— Task directions —
Scan the records for the string "none" and copy every line that holds it.

Records excerpted from a collection
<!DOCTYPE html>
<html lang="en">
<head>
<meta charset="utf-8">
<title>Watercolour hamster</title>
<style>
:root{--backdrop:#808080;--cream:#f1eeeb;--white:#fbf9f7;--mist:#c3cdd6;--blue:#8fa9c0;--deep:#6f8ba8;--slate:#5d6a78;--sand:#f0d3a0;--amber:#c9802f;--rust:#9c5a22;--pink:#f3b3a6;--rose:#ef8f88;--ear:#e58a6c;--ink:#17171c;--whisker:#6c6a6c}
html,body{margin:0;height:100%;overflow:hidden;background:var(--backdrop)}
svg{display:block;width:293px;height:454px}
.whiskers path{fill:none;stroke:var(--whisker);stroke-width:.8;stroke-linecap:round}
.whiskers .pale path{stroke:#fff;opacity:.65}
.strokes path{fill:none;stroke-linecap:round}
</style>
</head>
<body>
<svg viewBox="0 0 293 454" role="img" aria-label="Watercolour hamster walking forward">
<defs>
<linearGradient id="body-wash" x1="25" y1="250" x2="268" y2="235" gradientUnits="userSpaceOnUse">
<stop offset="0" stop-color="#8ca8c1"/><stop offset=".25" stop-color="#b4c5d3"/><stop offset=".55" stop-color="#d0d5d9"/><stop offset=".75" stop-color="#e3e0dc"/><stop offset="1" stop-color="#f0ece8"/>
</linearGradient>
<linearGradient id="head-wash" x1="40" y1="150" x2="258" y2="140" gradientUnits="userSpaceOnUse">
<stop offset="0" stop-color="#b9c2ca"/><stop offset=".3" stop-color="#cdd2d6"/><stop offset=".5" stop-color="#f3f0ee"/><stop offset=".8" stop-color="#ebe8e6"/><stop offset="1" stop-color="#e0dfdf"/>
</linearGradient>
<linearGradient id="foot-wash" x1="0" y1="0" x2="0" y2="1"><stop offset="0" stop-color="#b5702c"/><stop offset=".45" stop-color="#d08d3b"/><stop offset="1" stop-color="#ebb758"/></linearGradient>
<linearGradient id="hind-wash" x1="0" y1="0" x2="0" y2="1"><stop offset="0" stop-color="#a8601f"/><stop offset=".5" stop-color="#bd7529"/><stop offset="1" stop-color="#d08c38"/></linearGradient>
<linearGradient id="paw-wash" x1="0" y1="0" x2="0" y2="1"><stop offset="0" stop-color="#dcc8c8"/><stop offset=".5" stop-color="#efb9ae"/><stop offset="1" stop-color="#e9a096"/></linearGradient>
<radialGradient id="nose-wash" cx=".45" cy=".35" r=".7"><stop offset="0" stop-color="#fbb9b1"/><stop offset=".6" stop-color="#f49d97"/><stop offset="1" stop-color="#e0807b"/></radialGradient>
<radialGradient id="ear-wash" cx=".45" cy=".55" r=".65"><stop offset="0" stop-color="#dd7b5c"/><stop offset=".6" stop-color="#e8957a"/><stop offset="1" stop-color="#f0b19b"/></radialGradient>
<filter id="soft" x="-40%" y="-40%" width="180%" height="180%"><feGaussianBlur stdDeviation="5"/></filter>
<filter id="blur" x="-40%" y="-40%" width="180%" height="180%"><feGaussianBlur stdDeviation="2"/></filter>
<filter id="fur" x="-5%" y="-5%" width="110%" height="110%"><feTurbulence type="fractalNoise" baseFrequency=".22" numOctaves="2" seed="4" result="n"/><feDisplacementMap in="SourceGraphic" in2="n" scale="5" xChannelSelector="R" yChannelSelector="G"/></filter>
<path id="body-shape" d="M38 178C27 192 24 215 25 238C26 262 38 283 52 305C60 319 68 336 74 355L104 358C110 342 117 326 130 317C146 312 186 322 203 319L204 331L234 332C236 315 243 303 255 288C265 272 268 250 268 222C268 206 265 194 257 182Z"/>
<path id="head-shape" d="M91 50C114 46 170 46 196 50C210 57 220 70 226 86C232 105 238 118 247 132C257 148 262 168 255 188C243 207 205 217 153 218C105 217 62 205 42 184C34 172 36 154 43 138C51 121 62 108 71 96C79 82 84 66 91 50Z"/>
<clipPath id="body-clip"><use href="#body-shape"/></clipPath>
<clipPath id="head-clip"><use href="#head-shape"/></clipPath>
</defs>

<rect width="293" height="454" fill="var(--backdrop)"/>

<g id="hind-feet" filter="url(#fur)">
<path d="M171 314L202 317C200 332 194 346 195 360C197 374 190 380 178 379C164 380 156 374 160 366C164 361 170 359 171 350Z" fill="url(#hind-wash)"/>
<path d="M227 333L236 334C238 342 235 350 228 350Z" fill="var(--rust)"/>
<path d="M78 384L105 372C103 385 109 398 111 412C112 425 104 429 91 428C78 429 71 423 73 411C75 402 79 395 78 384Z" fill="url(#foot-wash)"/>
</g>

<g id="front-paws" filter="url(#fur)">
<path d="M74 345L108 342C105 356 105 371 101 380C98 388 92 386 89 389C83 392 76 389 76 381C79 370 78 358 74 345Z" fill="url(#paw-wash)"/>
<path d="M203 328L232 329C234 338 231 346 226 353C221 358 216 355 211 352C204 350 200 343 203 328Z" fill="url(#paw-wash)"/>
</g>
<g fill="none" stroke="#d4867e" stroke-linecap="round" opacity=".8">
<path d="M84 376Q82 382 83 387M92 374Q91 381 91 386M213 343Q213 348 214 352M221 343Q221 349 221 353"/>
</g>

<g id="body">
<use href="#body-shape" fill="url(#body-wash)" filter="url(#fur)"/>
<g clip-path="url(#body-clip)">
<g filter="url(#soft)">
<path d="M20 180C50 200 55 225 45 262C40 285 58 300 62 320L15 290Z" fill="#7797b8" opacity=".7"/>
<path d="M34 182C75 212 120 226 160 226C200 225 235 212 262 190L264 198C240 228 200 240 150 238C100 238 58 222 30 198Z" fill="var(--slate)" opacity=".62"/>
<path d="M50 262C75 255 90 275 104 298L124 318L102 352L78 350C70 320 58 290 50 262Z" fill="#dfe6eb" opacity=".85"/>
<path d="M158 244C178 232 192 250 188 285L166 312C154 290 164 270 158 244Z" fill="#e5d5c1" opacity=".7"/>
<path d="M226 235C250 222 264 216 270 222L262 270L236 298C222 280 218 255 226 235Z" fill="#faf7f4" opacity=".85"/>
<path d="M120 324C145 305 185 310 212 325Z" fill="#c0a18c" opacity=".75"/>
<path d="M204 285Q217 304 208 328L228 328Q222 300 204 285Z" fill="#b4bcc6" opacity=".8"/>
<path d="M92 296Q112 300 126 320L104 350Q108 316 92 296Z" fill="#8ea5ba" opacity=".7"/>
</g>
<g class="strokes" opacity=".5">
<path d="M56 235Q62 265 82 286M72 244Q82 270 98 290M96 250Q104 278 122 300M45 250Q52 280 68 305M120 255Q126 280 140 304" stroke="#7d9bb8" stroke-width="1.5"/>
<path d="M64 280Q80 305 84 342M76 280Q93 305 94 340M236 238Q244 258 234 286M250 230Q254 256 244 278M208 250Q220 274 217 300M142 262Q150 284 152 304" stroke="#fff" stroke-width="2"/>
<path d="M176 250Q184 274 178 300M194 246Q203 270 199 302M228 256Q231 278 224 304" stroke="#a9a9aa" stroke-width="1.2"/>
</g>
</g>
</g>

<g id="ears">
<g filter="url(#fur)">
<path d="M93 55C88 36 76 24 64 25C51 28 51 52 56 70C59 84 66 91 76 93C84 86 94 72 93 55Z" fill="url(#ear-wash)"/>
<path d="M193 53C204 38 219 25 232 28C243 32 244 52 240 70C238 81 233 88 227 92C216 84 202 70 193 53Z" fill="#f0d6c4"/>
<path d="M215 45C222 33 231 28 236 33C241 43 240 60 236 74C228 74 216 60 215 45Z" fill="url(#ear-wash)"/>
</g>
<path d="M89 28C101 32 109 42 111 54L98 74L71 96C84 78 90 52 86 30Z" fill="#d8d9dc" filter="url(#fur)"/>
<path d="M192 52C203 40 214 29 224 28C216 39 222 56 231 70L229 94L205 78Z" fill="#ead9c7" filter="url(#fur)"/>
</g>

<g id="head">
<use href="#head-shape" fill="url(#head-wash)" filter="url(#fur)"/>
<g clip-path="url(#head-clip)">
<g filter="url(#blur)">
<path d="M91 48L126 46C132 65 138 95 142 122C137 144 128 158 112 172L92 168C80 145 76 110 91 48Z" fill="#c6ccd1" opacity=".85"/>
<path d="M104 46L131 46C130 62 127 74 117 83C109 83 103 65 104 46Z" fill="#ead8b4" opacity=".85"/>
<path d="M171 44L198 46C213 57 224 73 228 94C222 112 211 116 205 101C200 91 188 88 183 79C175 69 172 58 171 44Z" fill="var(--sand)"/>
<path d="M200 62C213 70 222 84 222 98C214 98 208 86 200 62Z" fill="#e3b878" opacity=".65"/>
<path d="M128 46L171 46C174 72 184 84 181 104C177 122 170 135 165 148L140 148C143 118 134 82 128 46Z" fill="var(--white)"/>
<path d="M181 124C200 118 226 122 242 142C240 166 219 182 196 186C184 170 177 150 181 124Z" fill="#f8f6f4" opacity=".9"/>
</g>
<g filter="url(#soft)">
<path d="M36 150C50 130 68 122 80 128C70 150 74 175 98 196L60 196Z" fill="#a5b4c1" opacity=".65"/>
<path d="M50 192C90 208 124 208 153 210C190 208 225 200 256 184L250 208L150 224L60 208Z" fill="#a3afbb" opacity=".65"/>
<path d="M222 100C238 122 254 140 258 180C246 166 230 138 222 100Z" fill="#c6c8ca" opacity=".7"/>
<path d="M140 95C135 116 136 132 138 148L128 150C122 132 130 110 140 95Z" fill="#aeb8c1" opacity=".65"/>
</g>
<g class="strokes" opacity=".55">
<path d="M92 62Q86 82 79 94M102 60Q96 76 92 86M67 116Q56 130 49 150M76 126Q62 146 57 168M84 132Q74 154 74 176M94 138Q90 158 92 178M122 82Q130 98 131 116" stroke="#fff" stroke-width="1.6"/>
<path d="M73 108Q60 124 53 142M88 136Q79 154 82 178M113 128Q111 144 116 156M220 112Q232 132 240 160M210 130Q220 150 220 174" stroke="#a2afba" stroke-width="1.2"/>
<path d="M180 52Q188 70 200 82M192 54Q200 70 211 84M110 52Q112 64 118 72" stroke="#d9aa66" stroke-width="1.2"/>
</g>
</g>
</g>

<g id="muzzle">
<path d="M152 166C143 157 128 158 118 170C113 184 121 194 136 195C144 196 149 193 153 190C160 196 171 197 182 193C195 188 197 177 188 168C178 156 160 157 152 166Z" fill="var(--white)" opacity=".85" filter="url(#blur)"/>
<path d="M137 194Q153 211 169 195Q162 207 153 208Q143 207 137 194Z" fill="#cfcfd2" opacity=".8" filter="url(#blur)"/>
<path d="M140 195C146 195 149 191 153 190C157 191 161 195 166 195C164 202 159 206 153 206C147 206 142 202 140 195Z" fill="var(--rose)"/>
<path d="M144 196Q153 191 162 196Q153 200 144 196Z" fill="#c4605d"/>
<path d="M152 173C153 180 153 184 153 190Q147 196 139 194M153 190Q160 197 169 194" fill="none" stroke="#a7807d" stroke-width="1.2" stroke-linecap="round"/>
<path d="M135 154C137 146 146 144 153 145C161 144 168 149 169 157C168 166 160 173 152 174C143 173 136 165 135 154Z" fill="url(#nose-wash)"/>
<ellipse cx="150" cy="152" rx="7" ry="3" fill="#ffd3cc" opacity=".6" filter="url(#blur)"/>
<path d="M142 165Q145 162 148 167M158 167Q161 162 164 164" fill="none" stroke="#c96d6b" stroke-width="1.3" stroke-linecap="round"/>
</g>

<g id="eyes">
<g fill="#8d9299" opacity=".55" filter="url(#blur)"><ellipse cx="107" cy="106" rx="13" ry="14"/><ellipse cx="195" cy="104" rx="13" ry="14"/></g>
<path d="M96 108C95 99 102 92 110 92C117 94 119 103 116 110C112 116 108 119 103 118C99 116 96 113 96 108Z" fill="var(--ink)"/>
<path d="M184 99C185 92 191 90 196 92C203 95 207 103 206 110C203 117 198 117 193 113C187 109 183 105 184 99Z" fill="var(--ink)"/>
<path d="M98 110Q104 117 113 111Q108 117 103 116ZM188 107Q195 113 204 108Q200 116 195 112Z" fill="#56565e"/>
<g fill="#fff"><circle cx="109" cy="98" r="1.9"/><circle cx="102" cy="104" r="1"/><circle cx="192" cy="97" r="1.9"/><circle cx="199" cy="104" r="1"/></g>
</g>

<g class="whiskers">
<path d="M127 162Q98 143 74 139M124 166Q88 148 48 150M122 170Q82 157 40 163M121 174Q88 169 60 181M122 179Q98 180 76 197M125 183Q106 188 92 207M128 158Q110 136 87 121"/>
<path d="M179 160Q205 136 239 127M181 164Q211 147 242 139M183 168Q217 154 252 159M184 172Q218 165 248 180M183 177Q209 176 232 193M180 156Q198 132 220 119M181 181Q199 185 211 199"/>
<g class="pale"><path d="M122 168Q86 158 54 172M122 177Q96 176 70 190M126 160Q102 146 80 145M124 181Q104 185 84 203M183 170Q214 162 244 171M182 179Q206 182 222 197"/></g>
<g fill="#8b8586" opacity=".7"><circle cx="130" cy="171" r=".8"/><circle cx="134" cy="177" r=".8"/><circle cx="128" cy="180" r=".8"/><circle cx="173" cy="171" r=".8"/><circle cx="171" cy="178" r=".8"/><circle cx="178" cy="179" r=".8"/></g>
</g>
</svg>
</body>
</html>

— Your solution —
.whiskers path{fill:none;stroke:var(--whisker);stroke-width:.8;stroke-linecap:round}
.strokes path{fill:none;stroke-linecap:round}
<g fill="none" stroke="#d4867e" stroke-linecap="round" opacity=".8">
<path d="M152 173C153 180 153 184 153 190Q147 196 139 194M153 190Q160 197 169 194" fill="none" stroke="#a7807d" stroke-width="1.2" stroke-linecap="round"/>
<path d="M142 165Q145 162 148 167M158 167Q161 162 164 164" fill="none" stroke="#c96d6b" stroke-width="1.3" stroke-linecap="round"/>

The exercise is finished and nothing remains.